#### [DATA PROVIDED]

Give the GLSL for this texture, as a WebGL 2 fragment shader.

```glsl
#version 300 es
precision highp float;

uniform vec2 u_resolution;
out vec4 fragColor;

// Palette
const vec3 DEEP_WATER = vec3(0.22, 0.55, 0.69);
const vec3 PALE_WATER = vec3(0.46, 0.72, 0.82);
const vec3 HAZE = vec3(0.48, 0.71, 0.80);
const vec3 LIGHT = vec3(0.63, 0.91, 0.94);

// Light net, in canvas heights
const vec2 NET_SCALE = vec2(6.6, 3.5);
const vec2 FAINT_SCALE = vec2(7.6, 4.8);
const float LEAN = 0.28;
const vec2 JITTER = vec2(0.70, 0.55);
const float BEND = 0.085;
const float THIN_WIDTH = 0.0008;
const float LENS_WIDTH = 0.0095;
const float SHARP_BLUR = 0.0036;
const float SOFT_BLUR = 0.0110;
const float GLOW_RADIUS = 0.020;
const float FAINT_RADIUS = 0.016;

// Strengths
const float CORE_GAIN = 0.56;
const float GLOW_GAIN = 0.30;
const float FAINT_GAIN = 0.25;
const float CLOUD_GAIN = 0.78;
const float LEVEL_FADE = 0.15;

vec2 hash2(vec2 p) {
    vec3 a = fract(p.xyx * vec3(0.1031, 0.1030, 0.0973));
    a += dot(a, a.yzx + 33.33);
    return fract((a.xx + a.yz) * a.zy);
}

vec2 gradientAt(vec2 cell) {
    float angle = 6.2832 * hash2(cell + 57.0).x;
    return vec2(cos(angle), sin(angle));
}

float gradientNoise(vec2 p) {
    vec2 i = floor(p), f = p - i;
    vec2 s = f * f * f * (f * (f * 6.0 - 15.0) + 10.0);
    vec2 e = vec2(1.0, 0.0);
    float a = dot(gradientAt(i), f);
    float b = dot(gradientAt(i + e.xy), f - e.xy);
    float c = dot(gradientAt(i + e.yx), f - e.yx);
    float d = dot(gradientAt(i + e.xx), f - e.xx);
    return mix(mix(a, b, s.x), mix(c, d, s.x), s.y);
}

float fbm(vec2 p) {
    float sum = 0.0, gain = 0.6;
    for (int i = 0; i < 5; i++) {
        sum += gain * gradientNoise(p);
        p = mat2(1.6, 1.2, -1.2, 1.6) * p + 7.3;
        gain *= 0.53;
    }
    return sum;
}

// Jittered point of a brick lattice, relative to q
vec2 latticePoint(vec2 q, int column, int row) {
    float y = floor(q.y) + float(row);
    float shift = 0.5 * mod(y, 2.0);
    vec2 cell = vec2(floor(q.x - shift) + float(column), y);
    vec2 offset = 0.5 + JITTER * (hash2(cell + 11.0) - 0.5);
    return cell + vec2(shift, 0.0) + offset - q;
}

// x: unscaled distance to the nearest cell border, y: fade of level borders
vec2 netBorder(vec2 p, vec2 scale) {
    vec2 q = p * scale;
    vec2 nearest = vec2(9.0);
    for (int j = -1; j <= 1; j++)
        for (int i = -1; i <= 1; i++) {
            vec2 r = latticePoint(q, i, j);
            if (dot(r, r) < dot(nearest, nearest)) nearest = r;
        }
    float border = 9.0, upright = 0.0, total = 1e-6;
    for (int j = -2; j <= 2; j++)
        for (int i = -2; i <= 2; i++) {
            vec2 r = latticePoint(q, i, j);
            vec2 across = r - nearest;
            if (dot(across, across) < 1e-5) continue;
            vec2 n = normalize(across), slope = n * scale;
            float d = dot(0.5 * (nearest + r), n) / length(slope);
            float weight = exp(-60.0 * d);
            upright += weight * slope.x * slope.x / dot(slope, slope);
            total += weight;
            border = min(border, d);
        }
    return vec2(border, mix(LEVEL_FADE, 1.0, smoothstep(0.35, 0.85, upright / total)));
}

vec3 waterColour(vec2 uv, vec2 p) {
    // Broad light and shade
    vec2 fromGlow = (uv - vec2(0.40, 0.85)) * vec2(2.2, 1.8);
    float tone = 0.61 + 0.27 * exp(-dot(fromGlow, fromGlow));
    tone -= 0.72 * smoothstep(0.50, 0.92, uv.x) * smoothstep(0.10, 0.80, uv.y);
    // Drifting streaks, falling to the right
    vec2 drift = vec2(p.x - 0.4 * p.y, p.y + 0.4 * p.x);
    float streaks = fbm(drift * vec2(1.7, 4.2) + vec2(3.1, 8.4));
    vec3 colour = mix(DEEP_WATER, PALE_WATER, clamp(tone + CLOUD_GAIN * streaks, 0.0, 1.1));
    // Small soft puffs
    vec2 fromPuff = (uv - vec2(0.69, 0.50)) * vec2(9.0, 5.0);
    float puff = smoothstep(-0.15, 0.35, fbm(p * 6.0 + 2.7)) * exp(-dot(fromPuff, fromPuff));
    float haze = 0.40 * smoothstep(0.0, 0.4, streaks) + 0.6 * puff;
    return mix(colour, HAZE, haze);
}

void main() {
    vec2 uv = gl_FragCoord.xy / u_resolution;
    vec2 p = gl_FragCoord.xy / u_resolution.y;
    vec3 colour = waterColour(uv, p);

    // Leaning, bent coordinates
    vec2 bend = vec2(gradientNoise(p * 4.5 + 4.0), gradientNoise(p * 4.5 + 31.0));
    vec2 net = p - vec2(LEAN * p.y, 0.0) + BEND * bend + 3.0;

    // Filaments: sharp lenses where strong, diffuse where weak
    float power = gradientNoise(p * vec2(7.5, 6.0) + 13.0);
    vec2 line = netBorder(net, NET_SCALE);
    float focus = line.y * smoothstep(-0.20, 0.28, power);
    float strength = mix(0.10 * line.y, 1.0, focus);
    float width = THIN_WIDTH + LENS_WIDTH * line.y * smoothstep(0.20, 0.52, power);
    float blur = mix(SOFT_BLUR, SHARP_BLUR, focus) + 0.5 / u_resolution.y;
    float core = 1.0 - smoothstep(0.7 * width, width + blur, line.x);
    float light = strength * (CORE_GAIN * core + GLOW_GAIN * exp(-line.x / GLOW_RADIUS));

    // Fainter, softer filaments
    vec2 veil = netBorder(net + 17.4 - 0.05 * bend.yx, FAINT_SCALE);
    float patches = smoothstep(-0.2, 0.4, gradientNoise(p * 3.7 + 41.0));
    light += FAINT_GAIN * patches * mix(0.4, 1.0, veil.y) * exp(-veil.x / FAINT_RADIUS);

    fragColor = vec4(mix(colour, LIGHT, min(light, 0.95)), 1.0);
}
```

#### [ABOUT THIS EXERCISE]
Output each record precisely as written.

#### [SOLUTION TO THIS EXERCISE]
Give the GLSL for this texture, as a WebGL 2 fragment shader.

```glsl
#version 300 es
precision highp float;

uniform vec2 u_resolution;
out vec4 fragColor;

// Palette
const vec3 DEEP_WATER = vec3(0.22, 0.55, 0.69);
const vec3 PALE_WATER = vec3(0.46, 0.72, 0.82);
const vec3 HAZE = vec3(0.48, 0.71, 0.80);
const vec3 LIGHT = vec3(0.63, 0.91, 0.94);

// Light net, in canvas heights
const vec2 NET_SCALE = vec2(6.6, 3.5);
const vec2 FAINT_SCALE = vec2(7.6, 4.8);
const float LEAN = 0.28;
const vec2 JITTER = vec2(0.70, 0.55);
const float BEND = 0.085;
const float THIN_WIDTH = 0.0008;
const float LENS_WIDTH = 0.0095;
const float SHARP_BLUR = 0.0036;
const float SOFT_BLUR = 0.0110;
const float GLOW_RADIUS = 0.020;
const float FAINT_RADIUS = 0.016;

// Strengths
const float CORE_GAIN = 0.56;
const float GLOW_GAIN = 0.30;
const float FAINT_GAIN = 0.25;
const float CLOUD_GAIN = 0.78;
const float LEVEL_FADE = 0.15;

vec2 hash2(vec2 p) {
    vec3 a = fract(p.xyx * vec3(0.1031, 0.1030, 0.0973));
    a += dot(a, a.yzx + 33.33);
    return fract((a.xx + a.yz) * a.zy);
}

vec2 gradientAt(vec2 cell) {
    float angle = 6.2832 * hash2(cell + 57.0).x;
    return vec2(cos(angle), sin(angle));
}

float gradientNoise(vec2 p) {
    vec2 i = floor(p), f = p - i;
    vec2 s = f * f * f * (f * (f * 6.0 - 15.0) + 10.0);
    vec2 e = vec2(1.0, 0.0);
    float a = dot(gradientAt(i), f);
    float b = dot(gradientAt(i + e.xy), f - e.xy);
    float c = dot(gradientAt(i + e.yx), f - e.yx);
    float d = dot(gradientAt(i + e.xx), f - e.xx);
    return mix(mix(a, b, s.x), mix(c, d, s.x), s.y);
}

float fbm(vec2 p) {
    float sum = 0.0, gain = 0.6;
    for (int i = 0; i < 5; i++) {
        sum += gain * gradientNoise(p);
        p = mat2(1.6, 1.2, -1.2, 1.6) * p + 7.3;
        gain *= 0.53;
    }
    return sum;
}

// Jittered point of a brick lattice, relative to q
vec2 latticePoint(vec2 q, int column, int row) {
    float y = floor(q.y) + float(row);
    float shift = 0.5 * mod(y, 2.0);
    vec2 cell = vec2(floor(q.x - shift) + float(column), y);
    vec2 offset = 0.5 + JITTER * (hash2(cell + 11.0) - 0.5);
    return cell + vec2(shift, 0.0) + offset - q;
}

// x: unscaled distance to the nearest cell border, y: fade of level borders
vec2 netBorder(vec2 p, vec2 scale) {
    vec2 q = p * scale;
    vec2 nearest = vec2(9.0);
    for (int j = -1; j <= 1; j++)
        for (int i = -1; i <= 1; i++) {
            vec2 r = latticePoint(q, i, j);
            if (dot(r, r) < dot(nearest, nearest)) nearest = r;
        }
    float border = 9.0, upright = 0.0, total = 1e-6;
    for (int j = -2; j <= 2; j++)
        for (int i = -2; i <= 2; i++) {
            vec2 r = latticePoint(q, i, j);
            vec2 across = r - nearest;
            if (dot(across, across) < 1e-5) continue;
            vec2 n = normalize(across), slope = n * scale;
            float d = dot(0.5 * (nearest + r), n) / length(slope);
            float weight = exp(-60.0 * d);
            upright += weight * slope.x * slope.x / dot(slope, slope);
            total += weight;
            border = min(border, d);
        }
    return vec2(border, mix(LEVEL_FADE, 1.0, smoothstep(0.35, 0.85, upright / total)));
}

vec3 waterColour(vec2 uv, vec2 p) {
    // Broad light and shade
    vec2 fromGlow = (uv - vec2(0.40, 0.85)) * vec2(2.2, 1.8);
    float tone = 0.61 + 0.27 * exp(-dot(fromGlow, fromGlow));
    tone -= 0.72 * smoothstep(0.50, 0.92, uv.x) * smoothstep(0.10, 0.80, uv.y);
    // Drifting streaks, falling to the right
    vec2 drift = vec2(p.x - 0.4 * p.y, p.y + 0.4 * p.x);
    float streaks = fbm(drift * vec2(1.7, 4.2) + vec2(3.1, 8.4));
    vec3 colour = mix(DEEP_WATER, PALE_WATER, clamp(tone + CLOUD_GAIN * streaks, 0.0, 1.1));
    // Small soft puffs
    vec2 fromPuff = (uv - vec2(0.69, 0.50)) * vec2(9.0, 5.0);
    float puff = smoothstep(-0.15, 0.35, fbm(p * 6.0 + 2.7)) * exp(-dot(fromPuff, fromPuff));
    float haze = 0.40 * smoothstep(0.0, 0.4, streaks) + 0.6 * puff;
    return mix(colour, HAZE, haze);
}

void main() {
    vec2 uv = gl_FragCoord.xy / u_resolution;
    vec2 p = gl_FragCoord.xy / u_resolution.y;
    vec3 colour = waterColour(uv, p);

    // Leaning, bent coordinates
    vec2 bend = vec2(gradientNoise(p * 4.5 + 4.0), gradientNoise(p * 4.5 + 31.0));
    vec2 net = p - vec2(LEAN * p.y, 0.0) + BEND * bend + 3.0;

    // Filaments: sharp lenses where strong, diffuse where weak
    float power = gradientNoise(p * vec2(7.5, 6.0) + 13.0);
    vec2 line = netBorder(net, NET_SCALE);
    float focus = line.y * smoothstep(-0.20, 0.28, power);
    float strength = mix(0.10 * line.y, 1.0, focus);
    float width = THIN_WIDTH + LENS_WIDTH * line.y * smoothstep(0.20, 0.52, power);
    float blur = mix(SOFT_BLUR, SHARP_BLUR, focus) + 0.5 / u_resolution.y;
    float core = 1.0 - smoothstep(0.7 * width, width + blur, line.x);
    float light = strength * (CORE_GAIN * core + GLOW_GAIN * exp(-line.x / GLOW_RADIUS));

    // Fainter, softer filaments
    vec2 veil = netBorder(net + 17.4 - 0.05 * bend.yx, FAINT_SCALE);
    float patches = smoothstep(-0.2, 0.4, gradientNoise(p * 3.7 + 41.0));
    light += FAINT_GAIN * patches * mix(0.4, 1.0, veil.y) * exp(-veil.x / FAINT_RADIUS);

    fragColor = vec4(mix(colour, LIGHT, min(light, 0.95)), 1.0);
}
```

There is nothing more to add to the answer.